(Beginning of Data for this task)
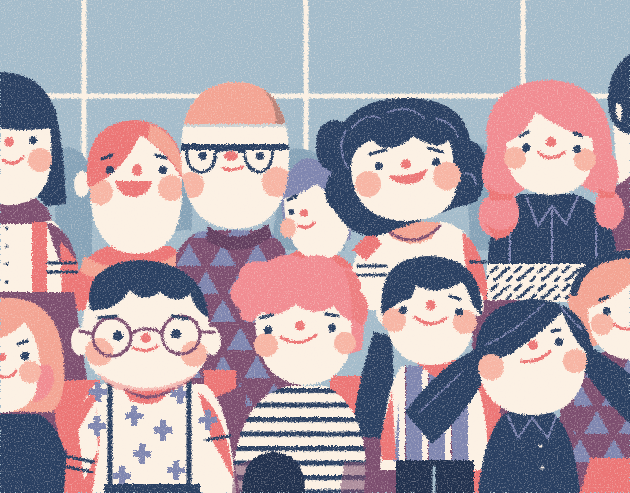
<!DOCTYPE html>
<html lang="en">
<head>
<meta charset="utf-8">
<title>Class crowd</title>
<style>
:root{--sky:#a4bccb;--skyDark:#86a3b8;--cream:#fcf1e4;--navy:#2a3f62;--navyDeep:#22314f;--pink:#f18c92;--coral:#ec7676;--peach:#f3a493;--cheek:#f7b5a4;--plum:#7d4f70;--plumDark:#643f60;--lilac:#7f86b0;--brown:#b98379}
html,body{margin:0;overflow:hidden;background:var(--sky)}
svg{display:block;width:630px;height:493px}
.sky{fill:var(--sky)}.skyDark{fill:var(--skyDark)}.cream{fill:var(--cream)}.navy{fill:var(--navy)}.deep{fill:var(--navyDeep)}.pink{fill:var(--pink)}.coral{fill:var(--coral)}.peach{fill:var(--peach)}.cheek{fill:var(--cheek)}.plum{fill:var(--plum)}.plumDark{fill:var(--plumDark)}.lilac{fill:var(--lilac)}.brown{fill:var(--brown)}
.line{fill:none;stroke:var(--navy);stroke-width:3;stroke-linecap:round}
.smile{fill:none;stroke:var(--coral);stroke-width:3;stroke-linecap:round}
.grid{fill:none;stroke:var(--cream);stroke-width:5}
.plumLine{fill:none;stroke:var(--plum);stroke-width:3;stroke-linecap:round}
.thick{stroke-width:5;stroke-linecap:butt}
</style>
</head>
<body>
<svg viewBox="0 0 630 493" role="img" aria-label="A smiling crowd of children and adults in two rows">
<defs>
<filter id="rough" x="0" y="0" width="630" height="493" filterUnits="userSpaceOnUse">
<feTurbulence type="fractalNoise" baseFrequency=".6" numOctaves="2" seed="4" result="n"/>
<feDisplacementMap in="SourceGraphic" in2="n" scale="4" xChannelSelector="R" yChannelSelector="G"/>
</filter>
<filter id="speckle" x="0" y="0" width="630" height="493" filterUnits="userSpaceOnUse" color-interpolation-filters="sRGB">
<feTurbulence type="fractalNoise" baseFrequency=".7" numOctaves="2" seed="9"/>
<feColorMatrix values="0 0 0 0 .98 0 0 0 0 .93 0 0 0 0 .9 5 0 0 0 -2.7"/>
</filter>
<pattern id="triangles" width="34" height="56" patternUnits="userSpaceOnUse" x="172" y="240">
<rect class="plum" width="34" height="56"/>
<path class="lilac" d="M4 26 17 3 30 26ZM-13 54 0 31 13 54ZM21 54 34 31 47 54Z"/>
</pattern>
<pattern id="teeStripes" width="20" height="14.5" patternUnits="userSpaceOnUse" y="388">
<rect class="cream" width="20" height="15"/><rect class="navy" width="20" height="5"/>
</pattern>
<pattern id="vestStripes" width="23" height="20" patternUnits="userSpaceOnUse" x="383">
<rect class="lilac" width="23" height="20"/><rect class="cream" x="16" width="6" height="20"/><rect class="plum" x="22" width="1" height="20"/>
</pattern>
<pattern id="dashes" width="24" height="18" patternUnits="userSpaceOnUse" x="488" y="264">
<rect class="cream" width="24" height="18"/>
<path class="line" d="M3 8 9 3M14 9 21 4M6 16 13 11M19 17 23 13"/>
</pattern>
<path id="cross" class="lilac" d="M-3-10H3V-3H9V3H3V10H-3V3H-9V-3H-3Z"/>
<clipPath id="faceRed"><path d="M90 180Q88 130 134 130Q182 132 182 185Q184 254 136 254Q88 252 90 180Z"/></clipPath>
<clipPath id="faceBald"><path d="M181 150Q182 82 238 82Q290 84 289 160Q288 228 236 229Q180 228 181 150Z"/></clipPath>
</defs>

<g id="crowd" filter="url(#rough)">
<rect class="sky" width="630" height="493"/>
<path class="grid" d="M84 0V180M306 0V190M523 0V100M0 96H630"/>
<path class="skyDark" d="M60 150Q78 140 92 170V290H50ZM175 150H192V230H172ZM286 150Q320 140 345 190V250H270ZM466 140 500 150V250H470Z"/>

<g id="edge-neighbour">
<path class="cream" d="M612 110H630V185H618Z"/>
<path class="navy" d="M630 54Q606 70 608 105Q610 130 630 134Z"/>
<path class="cream" d="M616 104Q621 101 622 110L621 122Q614 116 616 104Z"/>
<path class="plum" d="M606 190Q622 184 630 176V270H606Z"/>
</g>

<g id="lilac-hair-child">
<path class="coral" d="M270 300Q276 242 318 250Q362 255 364 300Z"/>
<path class="lilac" d="M282 215Q278 168 306 158Q345 160 352 215L350 240H290Z"/>
<path class="cream" d="M284 198Q300 196 316 184Q330 196 350 198Q356 258 318 261Q284 254 284 198Z"/>
<ellipse class="cheek" cx="288" cy="228" rx="8" ry="10"/>
<circle class="navy" cx="291" cy="212" r="3"/><circle class="coral" cx="304" cy="213" r="4"/>
<path class="smile" d="M299 226Q308 230 314 223"/><path class="line" d="M288 200 296 196"/>
</g>

<g id="bob-hair-girl">
<path class="cream" d="M0 200Q66 204 76 270L80 300H0Z"/>
<path class="plum" d="M0 192H22Q48 202 52 220L34 224H0ZM46 222Q70 228 77 262L60 264Z"/>
<path class="coral" d="M32 222H47V292H32ZM60 240 78 262 80 296H62Z"/>
<path class="line" d="M48 263H76M48 272H77"/>
<path class="line" d="M6 228h1M6 246h1M6 264h1M6 282h1"/>
<path class="navy" d="M0 72Q42 72 56 112Q64 150 66 204L46 206 0 150Z"/>
<path class="cream" d="M0 128Q20 130 34 126L50 128Q58 196 22 203Q10 207 0 204Z"/>
<path class="navy" d="M0 98H50V128Q20 132 0 128Z"/>
<circle class="cheek" cx="40" cy="160" r="12"/>
<circle class="navy" cx="33" cy="140" r="4"/><circle class="coral" cx="9" cy="142" r="5"/>
<path class="smile" d="M3 160Q14 168 23 157"/>
</g>

<g id="red-hair-boy">
<path class="coral" d="M68 310Q74 256 108 246H170Q190 256 192 310Z"/>
<path class="peach" d="M84 256Q130 284 180 252L178 264Q130 296 80 272Z"/>
<ellipse class="cream" cx="82" cy="184" rx="8" ry="13"/>
<g clip-path="url(#faceRed)">
<rect class="cream" x="80" y="120" width="110" height="140"/>
<circle class="cheek" cx="100" cy="192" r="13"/><circle class="cheek" cx="171" cy="188" r="13"/>
</g>
<path class="coral" d="M88 188Q80 122 136 120Q184 124 184 182Q166 150 140 135Q124 172 88 188Z"/>
<path class="peach" d="M150 124Q182 134 184 180Q172 156 148 140Z"/>
<circle class="navy" cx="110" cy="170" r="4"/><circle class="navy" cx="163" cy="170" r="4"/>
<path class="line" d="M102 159 112 155M156 155 166 158"/>
<ellipse class="coral" cx="137" cy="170" rx="5" ry="6"/>
<path class="coral" d="M115 181H152Q148 197 133 197Q119 196 115 181Z"/>
</g>

<g id="bald-man">
<path fill="url(#triangles)" d="M176 420V256Q186 230 214 230H262Q290 236 300 300V420Z"/>
<path class="plumDark" d="M208 226Q236 248 268 224L272 236Q238 262 206 240Z"/>
<g clip-path="url(#faceBald)">
<rect class="cream" x="175" y="80" width="120" height="150"/>
<path class="peach" d="M175 80H295V124H175Z"/>
<path class="brown" d="M252 80Q276 96 276 124H295V80Z"/>
<path class="skyDark" d="M175 124H295V127H175Z" opacity=".4"/>
<path class="navy" d="M181 144H289V150H181Z"/>
<circle class="cheek" cx="191" cy="185" r="13"/><circle class="cheek" cx="277" cy="182" r="15"/>
</g>
<path class="line" fill="none" d="M187 148V158Q190 172 202 172Q215 171 216 150M244 150Q246 172 260 172Q272 171 273 148M216 152Q230 146 244 152"/>
<circle class="navy" cx="203" cy="156" r="4"/><circle class="navy" cx="260" cy="156" r="4"/>
<ellipse class="coral" cx="231" cy="156" rx="7" ry="5"/><path class="smile" d="M223 168Q232 172 243 167"/>
</g>

<g id="curly-woman">
<path class="cream" d="M346 310Q350 236 388 222H442Q482 226 490 310Z"/>
<path class="coral" d="M352 250 372 230 382 244 366 260ZM462 232Q486 248 490 310H470Z"/>
<path class="line" d="M358 266H386M356 275H386M470 262H486"/>
<path class="peach" d="M384 222H440L432 238Q410 250 390 236Z"/>
<path class="plumLine" d="M382 226Q412 254 440 226"/>
<path class="navy" d="M344 122Q316 114 316 148Q316 166 332 172Q316 196 336 212Q350 238 378 236L460 206Q488 204 482 174Q492 150 470 140Q464 98 404 98Q364 98 344 122Z"/>
<path class="cream" d="M351 170Q350 148 372 140Q388 158 414 136Q436 152 450 140L457 180Q456 221 406 221Q354 220 351 170Z"/>
<path class="line" style="stroke:var(--lilac);stroke-width:1.5" d="M352 128Q366 112 380 118M388 112Q410 104 424 118M436 118Q456 124 458 138M346 130Q336 150 348 168M464 174Q474 170 476 186"/>
<circle class="cheek" cx="368" cy="184" r="13"/><circle class="cheek" cx="447" cy="176" r="14"/>
<circle class="navy" cx="379" cy="166" r="4"/><circle class="navy" cx="436" cy="162" r="4"/>
<path class="line" d="M370 154 386 150M428 148 442 152"/>
<circle class="coral" cx="406" cy="164" r="5"/>
<path class="coral" d="M388 175Q410 178 427 169Q424 184 408 184Q394 184 388 175Z"/>
</g>

<g id="pink-hair-woman">
<path class="navy" d="M488 268Q486 214 520 194H574Q616 206 618 268Z"/>
<path class="line" style="stroke:var(--lilac);stroke-width:2" d="M526 196 538 226 552 206 566 224 578 196M552 210V262M510 226V262M596 226V262"/>
<path class="pink" d="M548 80Q492 82 486 130Q490 150 482 164Q480 188 492 194Q474 202 480 226Q490 244 510 234Q526 218 514 196L530 186H580L598 194Q590 214 600 226Q618 236 624 214Q626 200 614 192Q624 170 612 154Q612 82 548 80Z"/>
<path class="cream" d="M507 142Q524 136 536 112Q564 132 592 138Q600 194 550 195Q502 192 507 142Z"/>
<path class="coral" d="M488 186Q502 198 514 192L512 200H490ZM598 188Q610 196 616 190L614 198H600ZM484 222Q500 238 516 222Q512 238 496 240Z"/>
<circle class="cheek" cx="515" cy="158" r="11"/><circle class="cheek" cx="585" cy="160" r="11"/>
<circle class="navy" cx="526" cy="148" r="4"/><circle class="navy" cx="577" cy="149" r="4"/>
<circle class="coral" cx="551" cy="142" r="5"/><path class="smile" d="M538 152Q550 164 564 152"/>
<path class="line" d="M520 136 528 132M574 133 582 136"/>
<path fill="url(#dashes)" d="M487 264H590V302H487Z"/>
</g>

<g id="middle-shadows">
<path class="plum" d="M0 292H74L90 400V493H0ZM474 300H520V420H470ZM560 360H630V493H560Z"/>
<path class="coral" d="M50 380H100V450H60ZM204 370H236V440H204ZM330 376H390V493H330ZM470 380H500V493H470Z"/>
<path class="plum" d="M210 400 246 384V493H210ZM360 432H396V493H360Z"/>
<path class="navy" d="M374 332 392 336 396 440 354 436Q352 400 374 332Z"/>
</g>

<g id="headband-girl">
<path fill="url(#triangles)" d="M574 493V372Q592 348 630 350V493Z"/>
<path class="coral" d="M590 458H630V493H580Z"/>
<path class="peach" d="M630 249Q578 254 568 300Q572 340 586 350L630 330Z"/>
<path class="cream" d="M588 308Q610 302 630 284V360Q588 356 588 308Z"/>
<path class="line" style="stroke-width:8" d="M574 292Q582 256 630 254"/>
<circle class="cheek" cx="602" cy="324" r="11"/><circle class="navy" cx="607" cy="311" r="4"/>
<path class="smile" d="M614 324Q620 330 630 329"/><path class="line" d="M600 300 608 297"/>
</g>

<g id="long-hair-child">
<path class="navy" d="M0 414H38Q66 426 72 493H0Z"/>
<path class="peach" d="M0 298Q52 294 62 346Q70 396 52 412H0Z"/>
<path class="cream" d="M0 338Q14 334 24 322Q38 336 40 364Q42 412 0 413Z"/>
<path class="pink" d="M40 366Q54 360 54 380Q50 400 34 402Z"/>
<circle class="cheek" cx="30" cy="372" r="11"/><circle class="navy" cx="25" cy="356" r="4"/>
<circle class="coral" cx="2" cy="357" r="4"/><path class="smile" d="M0 376Q10 380 16 371"/><path class="line" d="M18 344 27 341"/>
</g>

<g id="round-glasses-boy">
<path class="cream" d="M66 493Q70 410 96 384H204Q230 400 236 493Z"/>
<path class="coral" d="M66 462Q72 410 94 390L100 440 92 493H64ZM198 392Q226 410 234 480L212 440ZM118 380H178L162 400Q146 408 130 400Z"/>
<path class="cream" d="M78 430 96 400 98 450 84 480Z"/>
<path class="plumLine" d="M124 388Q148 406 174 388"/>
<path class="line" d="M64 456 94 462M62 466 92 472M206 440 230 436"/>
<use href="#cross" x="142" y="454"/><use href="#cross" x="134" y="416"/><use href="#cross" x="180" y="394"/><use href="#cross" x="163" y="430"/><use href="#cross" x="176" y="470"/><use href="#cross" x="98" y="392"/><use href="#cross" x="97" y="426"/><use href="#cross" x="208" y="420"/><use href="#cross" x="122" y="476"/>
<path class="line thick" d="M110 380V486M189 376V486"/>
<path class="navy" d="M104 484H200V493H104Z"/>
<ellipse class="cream" cx="80" cy="341" rx="9" ry="14"/><ellipse class="cream" cx="212" cy="341" rx="9" ry="14"/>
<path class="cream" d="M82 332Q82 270 146 272Q208 272 210 334Q210 390 146 391Q82 390 82 332Z"/>
<path class="coral" d="M96 372Q146 404 198 372Q184 394 146 394Q110 394 96 372Z" opacity=".45"/>
<path class="navy" d="M90 310Q82 264 138 260Q204 262 209 318Q196 312 190 294Q176 306 160 292Q142 304 130 290Q116 312 90 310Z"/>
<circle class="cheek" cx="99" cy="352" r="14"/><circle class="cheek" cx="194" cy="354" r="13"/>
<g class="plumLine"><circle cx="112" cy="337" r="19"/><circle cx="181" cy="335" r="19"/><path d="M131 334Q146 324 162 333M93 334 80 331M200 332 214 332"/></g>
<circle class="navy" cx="118" cy="336" r="5"/><circle class="navy" cx="176" cy="334" r="5"/>
<path class="line" d="M98 318 116 316M172 316 188 319"/>
<circle class="coral" cx="146" cy="338" r="5"/><path class="smile" d="M133 348Q146 354 158 346"/>
</g>

<g id="striped-tee-child">
<path fill="url(#teeStripes)" d="M234 462Q244 396 288 386H326Q362 404 366 462L364 493H240Z"/>
<path class="plum" d="M234 466 262 456 254 493H232ZM344 462H368V493H340Z" opacity=".6"/>
<path class="cream" d="M255 318Q254 290 300 290H340Q356 296 354 330Q350 384 304 385Q256 382 255 318Z"/>
<path class="pink" d="M240 310Q222 294 238 278Q240 258 266 262Q286 250 302 258Q326 250 340 266Q362 270 360 290Q374 306 364 326L362 350 350 354 352 322Q340 316 334 306Q312 318 296 304Q276 320 262 312L252 322Q238 322 240 310Z"/>
<path class="coral" d="M344 270Q362 272 360 290Q374 306 362 326L352 318Q352 290 344 270Z" opacity=".6"/>
<circle class="cheek" cx="266" cy="345" r="12"/><circle class="cheek" cx="345" cy="343" r="11"/>
<circle class="navy" cx="268" cy="330" r="4"/><circle class="navy" cx="332" cy="328" r="4"/>
<path class="line" d="M260 318 272 315M326 314 338 316"/>
<circle class="coral" cx="300" cy="326" r="5"/><path class="smile" d="M281 337Q298 349 316 335"/>
</g>
<path id="front-head" class="deep" d="M242 493Q242 452 274 452Q306 454 305 493Z"/>

<g id="vest-boy">
<path class="cream" d="M380 470Q384 386 402 366H464Q488 384 488 470Z"/>
<path fill="url(#vestStripes)" d="M394 462 402 366H466L474 462Z"/>
<path class="coral" d="M412 360H456L436 378ZM380 440 392 390 396 460H382Z"/>
<path class="deep" d="M396 460H474V493H396Z"/><path class="line" style="stroke:var(--sky)" d="M434 468V493"/>
<ellipse class="cream" cx="384" cy="312" rx="8" ry="12"/><ellipse class="cream" cx="478" cy="304" rx="6" ry="12"/>
<path class="cream" d="M384 310Q382 270 430 270Q474 268 476 310Q474 366 430 365Q388 364 384 310Z"/>
<path class="navy" d="M382 316Q376 256 430 256Q484 258 482 316L472 304Q468 288 462 282Q440 296 416 286L412 296 396 304Z"/>
<circle class="cheek" cx="394" cy="320" r="12"/><circle class="cheek" cx="465" cy="322" r="12"/>
<circle class="navy" cx="403" cy="310" r="4"/><circle class="navy" cx="459" cy="312" r="4"/>
<path class="line" d="M400 300 410 297M450 296 460 299"/>
<circle class="coral" cx="431" cy="305" r="5"/><path class="smile" d="M415 317Q430 330 446 318"/>
</g>

<g id="pigtail-girl">
<path class="navy" d="M478 493Q486 424 508 412H552Q574 428 580 493Z"/>
<path class="line" style="stroke:var(--lilac);stroke-width:2" d="M508 416 518 438 532 418 548 438 556 416"/>
<path class="line" style="stroke:var(--cream)" d="M540 446h1M542 468h1"/>
<path class="navy" d="M482 346Q440 364 405 412L432 444Q468 412 488 372ZM572 336Q602 352 630 374V424Q594 390 576 356Z"/>
<path class="cream" d="M478 360Q488 310 540 306Q576 310 586 352Q588 414 532 415Q480 414 478 360Z"/>
<path class="navy" d="M476 370Q468 302 534 299Q590 302 594 360Q576 346 562 312Q526 350 476 370Z"/>
<path class="line" style="stroke:var(--lilac);stroke-width:1.5" d="M486 344Q510 336 544 304M560 306Q572 320 582 330M420 412 462 372"/>
<circle class="cheek" cx="491" cy="367" r="13"/><circle class="cheek" cx="575" cy="361" r="12"/>
<circle class="navy" cx="511" cy="350" r="4"/><circle class="navy" cx="559" cy="342" r="4"/>
<path class="line" d="M504 342 512 338M552 331 560 330"/>
<circle class="coral" cx="533" cy="345" r="5"/><path class="smile" d="M521 361Q536 364 550 352"/>
</g>
</g>
<rect id="print-grain" width="630" height="493" filter="url(#speckle)" opacity=".3"/>
</svg>
</body>
</html>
(End of Data for this task)
## What you should do
In the entries above, some lines may contain the string "grid"; report how many, without additional comment.

## Response box
2